MANILA (Reuters) – The Philippines and China have held “friendly and candid” talks in the South China Sea, the Philippine Foreign Ministry said on Saturday, days after the minister ordered Chinese ships to leave the waterway challenged in a sworn tweet.
The presence of hundreds of Chinese ships inside the Philippines’ 200-mile Exclusive Economic Zone (EEZ) has been the latest source of tension between the two countries in the South China Sea, through which 3 trillion annually pass. dollars worth of goods.
The Philippines said the invading ships were occupied by militiamen, while Beijing said they were fishing boats sheltered from the elements.
“The two sides had friendly and frank exchanges on the general situation and specific issues of concern in the South China Sea,” as part of a bilateral consultation mechanism convened in 2016 to ease tensions in the waterway strategic, said the Foreign Ministry (DFA). in a report.
âThere has been mutual recognition of the importance of dialogue to ease tensions and understand the position and intentions of each country in the region,â said the DFA.
Earlier this month, Philippine Foreign Minister Teodoro Locsin compared China to “a bad jester” for its behavior on the waterway.
“China, my friend, how politely can I say this? Let me seeâ¦ Oâ¦ FUCK OUT, âLocsin tweeted on his personal account.
Philippine President Rodrigo Duterte, who prefers not to provoke Beijing and wants to leverage it for loans and investments, has banned his ministers from speaking about the South China Sea situation in public after the explosion.
Friday’s debate was also touched on when a Philippine fishing boat sank in June 2019 by a Chinese fishing vessel that abandoned Filipino fishermen in the South China Sea. The Philippine Department of Justice will seek compensation for the victims, the DFA said.
Despite recent tensions, ties between the Philippines and China have improved under Duterte, who described the 2016 South China Sea arbitration decision that was in the Philippines’ favor as just a “piece of paper” that ‘he could throw in the trash.

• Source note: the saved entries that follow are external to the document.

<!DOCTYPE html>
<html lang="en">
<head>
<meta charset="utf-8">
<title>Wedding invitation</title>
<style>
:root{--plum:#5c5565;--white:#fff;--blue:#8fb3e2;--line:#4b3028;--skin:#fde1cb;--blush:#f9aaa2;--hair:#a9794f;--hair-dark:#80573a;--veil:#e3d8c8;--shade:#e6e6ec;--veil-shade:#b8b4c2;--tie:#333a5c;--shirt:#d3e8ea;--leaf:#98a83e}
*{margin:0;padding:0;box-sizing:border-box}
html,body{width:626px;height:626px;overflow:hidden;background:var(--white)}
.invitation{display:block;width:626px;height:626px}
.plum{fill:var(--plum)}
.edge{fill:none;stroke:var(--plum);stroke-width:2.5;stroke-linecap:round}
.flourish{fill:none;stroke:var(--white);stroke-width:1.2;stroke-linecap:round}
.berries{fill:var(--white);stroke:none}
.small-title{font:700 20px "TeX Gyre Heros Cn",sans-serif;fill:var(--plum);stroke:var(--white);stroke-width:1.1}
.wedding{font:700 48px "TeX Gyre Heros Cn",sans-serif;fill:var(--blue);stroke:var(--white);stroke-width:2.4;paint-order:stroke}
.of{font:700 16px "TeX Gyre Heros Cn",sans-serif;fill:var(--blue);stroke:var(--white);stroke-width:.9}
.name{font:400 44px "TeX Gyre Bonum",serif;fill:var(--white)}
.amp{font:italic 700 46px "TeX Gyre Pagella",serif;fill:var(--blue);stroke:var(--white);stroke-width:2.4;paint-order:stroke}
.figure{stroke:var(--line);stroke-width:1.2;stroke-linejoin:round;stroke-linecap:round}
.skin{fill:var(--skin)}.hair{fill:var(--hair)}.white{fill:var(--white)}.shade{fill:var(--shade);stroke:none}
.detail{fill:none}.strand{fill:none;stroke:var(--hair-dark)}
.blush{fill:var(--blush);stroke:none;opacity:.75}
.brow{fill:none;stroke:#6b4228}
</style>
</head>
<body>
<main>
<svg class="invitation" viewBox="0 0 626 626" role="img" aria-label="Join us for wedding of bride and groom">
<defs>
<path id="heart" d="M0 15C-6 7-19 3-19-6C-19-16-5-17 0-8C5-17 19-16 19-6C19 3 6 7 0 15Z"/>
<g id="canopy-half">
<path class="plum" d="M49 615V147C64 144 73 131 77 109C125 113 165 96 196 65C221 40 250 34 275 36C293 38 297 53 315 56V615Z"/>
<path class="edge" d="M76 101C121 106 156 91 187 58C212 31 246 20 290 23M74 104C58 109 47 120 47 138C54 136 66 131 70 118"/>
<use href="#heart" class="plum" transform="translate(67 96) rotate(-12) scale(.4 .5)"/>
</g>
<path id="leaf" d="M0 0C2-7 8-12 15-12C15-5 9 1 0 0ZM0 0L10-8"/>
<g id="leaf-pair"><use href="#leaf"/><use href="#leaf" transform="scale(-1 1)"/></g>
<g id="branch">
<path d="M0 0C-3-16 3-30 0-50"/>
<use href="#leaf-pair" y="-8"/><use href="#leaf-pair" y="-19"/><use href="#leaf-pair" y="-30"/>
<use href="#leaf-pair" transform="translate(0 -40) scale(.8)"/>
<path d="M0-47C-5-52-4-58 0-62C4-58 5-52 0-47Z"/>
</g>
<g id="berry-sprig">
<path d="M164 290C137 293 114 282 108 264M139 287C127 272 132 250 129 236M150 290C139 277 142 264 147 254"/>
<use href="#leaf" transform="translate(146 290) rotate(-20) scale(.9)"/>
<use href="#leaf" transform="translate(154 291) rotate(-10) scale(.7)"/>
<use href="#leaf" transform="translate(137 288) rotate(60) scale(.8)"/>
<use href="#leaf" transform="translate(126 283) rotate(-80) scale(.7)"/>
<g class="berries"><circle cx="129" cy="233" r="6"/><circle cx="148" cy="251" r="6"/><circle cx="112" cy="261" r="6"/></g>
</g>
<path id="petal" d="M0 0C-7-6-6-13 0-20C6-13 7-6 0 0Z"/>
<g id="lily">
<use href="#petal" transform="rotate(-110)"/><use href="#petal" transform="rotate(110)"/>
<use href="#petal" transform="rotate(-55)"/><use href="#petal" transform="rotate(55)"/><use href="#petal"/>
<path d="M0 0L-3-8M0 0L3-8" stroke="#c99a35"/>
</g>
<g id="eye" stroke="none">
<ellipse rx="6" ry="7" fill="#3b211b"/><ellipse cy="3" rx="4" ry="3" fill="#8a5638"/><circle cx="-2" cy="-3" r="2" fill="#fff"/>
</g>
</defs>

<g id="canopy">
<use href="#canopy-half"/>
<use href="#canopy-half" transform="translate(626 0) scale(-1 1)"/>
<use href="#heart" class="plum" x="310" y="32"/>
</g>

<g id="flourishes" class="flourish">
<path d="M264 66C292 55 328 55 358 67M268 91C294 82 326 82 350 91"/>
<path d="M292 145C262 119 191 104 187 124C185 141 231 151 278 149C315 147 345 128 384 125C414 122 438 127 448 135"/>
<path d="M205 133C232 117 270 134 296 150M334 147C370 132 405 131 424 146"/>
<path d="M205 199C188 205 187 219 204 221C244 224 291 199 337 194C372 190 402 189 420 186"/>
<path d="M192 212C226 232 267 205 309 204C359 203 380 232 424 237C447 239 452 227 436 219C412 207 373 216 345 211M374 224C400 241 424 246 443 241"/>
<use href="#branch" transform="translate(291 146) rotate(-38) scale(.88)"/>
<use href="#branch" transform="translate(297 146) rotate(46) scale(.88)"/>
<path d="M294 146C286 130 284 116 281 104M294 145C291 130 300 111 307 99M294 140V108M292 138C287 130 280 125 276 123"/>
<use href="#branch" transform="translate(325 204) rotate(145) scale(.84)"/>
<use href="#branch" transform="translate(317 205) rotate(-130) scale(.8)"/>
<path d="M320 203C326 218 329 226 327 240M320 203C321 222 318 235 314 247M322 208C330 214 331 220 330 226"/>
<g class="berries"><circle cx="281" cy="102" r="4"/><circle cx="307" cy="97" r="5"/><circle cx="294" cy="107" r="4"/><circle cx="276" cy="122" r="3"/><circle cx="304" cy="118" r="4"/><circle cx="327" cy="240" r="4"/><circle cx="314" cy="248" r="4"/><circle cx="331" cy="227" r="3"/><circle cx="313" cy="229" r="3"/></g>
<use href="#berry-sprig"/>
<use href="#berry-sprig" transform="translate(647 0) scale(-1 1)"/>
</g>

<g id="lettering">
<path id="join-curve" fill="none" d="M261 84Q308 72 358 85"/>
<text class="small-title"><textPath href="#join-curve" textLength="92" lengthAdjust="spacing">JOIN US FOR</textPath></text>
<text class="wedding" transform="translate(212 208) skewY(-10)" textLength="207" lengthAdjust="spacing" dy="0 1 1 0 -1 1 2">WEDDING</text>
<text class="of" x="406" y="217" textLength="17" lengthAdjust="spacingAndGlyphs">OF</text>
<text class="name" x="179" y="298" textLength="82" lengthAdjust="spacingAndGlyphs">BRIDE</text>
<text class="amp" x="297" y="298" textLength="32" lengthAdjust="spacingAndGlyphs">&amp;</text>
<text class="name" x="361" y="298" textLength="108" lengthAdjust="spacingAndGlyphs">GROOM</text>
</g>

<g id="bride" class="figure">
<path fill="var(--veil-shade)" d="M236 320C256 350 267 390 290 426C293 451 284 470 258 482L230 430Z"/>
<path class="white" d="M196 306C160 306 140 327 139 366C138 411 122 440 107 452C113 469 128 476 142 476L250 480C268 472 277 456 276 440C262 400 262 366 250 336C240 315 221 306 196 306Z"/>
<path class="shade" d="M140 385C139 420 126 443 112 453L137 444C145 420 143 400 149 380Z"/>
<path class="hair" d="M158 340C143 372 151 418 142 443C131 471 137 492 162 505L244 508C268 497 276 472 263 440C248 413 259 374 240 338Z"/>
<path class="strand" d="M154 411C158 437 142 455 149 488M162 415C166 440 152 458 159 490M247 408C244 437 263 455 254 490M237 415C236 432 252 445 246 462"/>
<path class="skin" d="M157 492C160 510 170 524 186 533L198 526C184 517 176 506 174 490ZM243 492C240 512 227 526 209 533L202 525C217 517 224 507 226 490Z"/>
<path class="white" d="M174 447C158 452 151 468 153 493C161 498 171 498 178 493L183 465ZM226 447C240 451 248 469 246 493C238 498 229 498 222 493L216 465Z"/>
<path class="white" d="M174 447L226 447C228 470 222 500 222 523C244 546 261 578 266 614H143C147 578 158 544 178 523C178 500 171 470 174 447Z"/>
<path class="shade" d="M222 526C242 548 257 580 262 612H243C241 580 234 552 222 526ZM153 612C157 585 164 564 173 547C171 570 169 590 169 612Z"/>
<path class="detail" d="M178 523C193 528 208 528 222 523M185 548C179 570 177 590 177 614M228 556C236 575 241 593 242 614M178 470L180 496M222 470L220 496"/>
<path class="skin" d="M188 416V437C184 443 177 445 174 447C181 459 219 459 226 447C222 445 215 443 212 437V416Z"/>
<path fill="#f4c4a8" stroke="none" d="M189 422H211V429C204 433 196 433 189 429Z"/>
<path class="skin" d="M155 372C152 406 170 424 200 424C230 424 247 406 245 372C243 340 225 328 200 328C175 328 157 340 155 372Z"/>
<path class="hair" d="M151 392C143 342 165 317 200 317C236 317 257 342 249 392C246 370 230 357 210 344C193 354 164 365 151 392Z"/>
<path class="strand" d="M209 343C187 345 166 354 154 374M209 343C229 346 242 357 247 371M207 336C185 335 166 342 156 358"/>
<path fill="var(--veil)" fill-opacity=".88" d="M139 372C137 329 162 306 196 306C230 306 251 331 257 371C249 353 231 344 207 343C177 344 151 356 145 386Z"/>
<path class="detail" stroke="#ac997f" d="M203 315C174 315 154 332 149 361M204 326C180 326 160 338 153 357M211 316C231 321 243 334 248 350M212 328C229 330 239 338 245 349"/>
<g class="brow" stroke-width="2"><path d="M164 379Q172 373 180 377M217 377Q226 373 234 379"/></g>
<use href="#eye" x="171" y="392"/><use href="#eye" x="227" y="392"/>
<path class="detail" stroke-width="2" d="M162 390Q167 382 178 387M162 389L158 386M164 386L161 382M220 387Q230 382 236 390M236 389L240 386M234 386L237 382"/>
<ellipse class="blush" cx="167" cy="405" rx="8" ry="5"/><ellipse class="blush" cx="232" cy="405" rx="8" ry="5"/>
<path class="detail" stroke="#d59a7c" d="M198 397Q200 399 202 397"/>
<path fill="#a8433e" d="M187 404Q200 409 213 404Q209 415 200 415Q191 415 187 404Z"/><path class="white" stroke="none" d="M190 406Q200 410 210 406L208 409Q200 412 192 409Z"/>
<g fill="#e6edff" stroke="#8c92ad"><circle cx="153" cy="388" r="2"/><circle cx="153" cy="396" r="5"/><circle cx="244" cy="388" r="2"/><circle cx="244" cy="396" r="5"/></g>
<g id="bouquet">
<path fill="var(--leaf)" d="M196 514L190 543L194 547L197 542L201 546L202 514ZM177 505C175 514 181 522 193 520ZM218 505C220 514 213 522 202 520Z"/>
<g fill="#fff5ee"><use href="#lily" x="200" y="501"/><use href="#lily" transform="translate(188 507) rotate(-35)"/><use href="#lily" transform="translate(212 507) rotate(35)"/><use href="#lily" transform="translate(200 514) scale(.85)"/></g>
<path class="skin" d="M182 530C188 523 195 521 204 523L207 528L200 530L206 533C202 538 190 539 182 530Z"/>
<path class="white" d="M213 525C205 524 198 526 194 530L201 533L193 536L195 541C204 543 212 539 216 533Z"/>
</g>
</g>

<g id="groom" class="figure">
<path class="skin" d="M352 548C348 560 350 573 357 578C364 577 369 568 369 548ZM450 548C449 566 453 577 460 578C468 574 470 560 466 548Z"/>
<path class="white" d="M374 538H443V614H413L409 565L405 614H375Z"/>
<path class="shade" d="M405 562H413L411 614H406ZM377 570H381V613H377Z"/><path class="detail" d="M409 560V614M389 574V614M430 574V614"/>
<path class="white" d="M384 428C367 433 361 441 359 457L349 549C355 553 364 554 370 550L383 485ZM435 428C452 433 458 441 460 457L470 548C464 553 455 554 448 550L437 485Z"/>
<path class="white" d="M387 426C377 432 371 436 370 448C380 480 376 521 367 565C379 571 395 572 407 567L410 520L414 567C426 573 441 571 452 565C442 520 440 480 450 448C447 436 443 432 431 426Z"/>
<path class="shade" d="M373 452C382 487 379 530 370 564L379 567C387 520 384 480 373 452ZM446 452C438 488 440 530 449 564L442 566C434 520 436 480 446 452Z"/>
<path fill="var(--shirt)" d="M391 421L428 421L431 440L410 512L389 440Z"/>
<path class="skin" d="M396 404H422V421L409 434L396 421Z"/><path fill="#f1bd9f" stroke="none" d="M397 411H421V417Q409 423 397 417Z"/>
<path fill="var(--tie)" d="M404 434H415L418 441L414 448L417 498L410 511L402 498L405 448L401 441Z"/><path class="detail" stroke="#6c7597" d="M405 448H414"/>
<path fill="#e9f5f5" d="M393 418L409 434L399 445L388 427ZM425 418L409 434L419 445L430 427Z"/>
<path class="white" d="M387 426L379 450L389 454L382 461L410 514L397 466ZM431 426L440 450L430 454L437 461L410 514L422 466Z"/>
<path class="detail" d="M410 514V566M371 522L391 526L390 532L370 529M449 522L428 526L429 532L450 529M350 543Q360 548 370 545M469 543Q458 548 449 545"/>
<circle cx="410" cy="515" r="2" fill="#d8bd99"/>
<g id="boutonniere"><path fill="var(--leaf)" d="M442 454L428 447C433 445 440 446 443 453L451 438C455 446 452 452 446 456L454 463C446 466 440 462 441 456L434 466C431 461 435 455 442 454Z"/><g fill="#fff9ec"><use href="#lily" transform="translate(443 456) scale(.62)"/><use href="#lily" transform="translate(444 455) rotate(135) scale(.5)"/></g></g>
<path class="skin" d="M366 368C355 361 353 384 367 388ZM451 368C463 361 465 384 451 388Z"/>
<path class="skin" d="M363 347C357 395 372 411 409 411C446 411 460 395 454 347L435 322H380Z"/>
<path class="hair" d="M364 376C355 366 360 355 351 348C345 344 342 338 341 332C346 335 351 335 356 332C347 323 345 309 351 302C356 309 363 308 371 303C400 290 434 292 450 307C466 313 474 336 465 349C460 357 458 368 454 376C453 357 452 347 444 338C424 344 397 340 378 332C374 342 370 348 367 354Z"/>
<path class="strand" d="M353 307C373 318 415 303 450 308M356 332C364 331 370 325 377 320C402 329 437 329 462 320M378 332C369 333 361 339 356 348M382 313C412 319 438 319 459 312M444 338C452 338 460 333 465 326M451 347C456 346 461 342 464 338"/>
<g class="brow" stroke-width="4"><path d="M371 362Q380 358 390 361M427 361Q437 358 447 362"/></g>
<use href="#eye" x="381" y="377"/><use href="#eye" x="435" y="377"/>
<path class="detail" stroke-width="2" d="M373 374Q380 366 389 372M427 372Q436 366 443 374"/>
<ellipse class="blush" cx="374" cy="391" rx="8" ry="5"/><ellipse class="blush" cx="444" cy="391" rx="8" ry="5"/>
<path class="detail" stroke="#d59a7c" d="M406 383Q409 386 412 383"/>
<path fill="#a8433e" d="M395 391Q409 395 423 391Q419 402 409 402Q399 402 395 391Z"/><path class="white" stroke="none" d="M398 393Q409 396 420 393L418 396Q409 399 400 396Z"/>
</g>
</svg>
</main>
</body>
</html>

But the Philippines reiterated their call for Beijing to respect international law, including the arbitration award in the talks, the DFA said.
Reporting by Karen Lema; Edited by Lincoln Feast.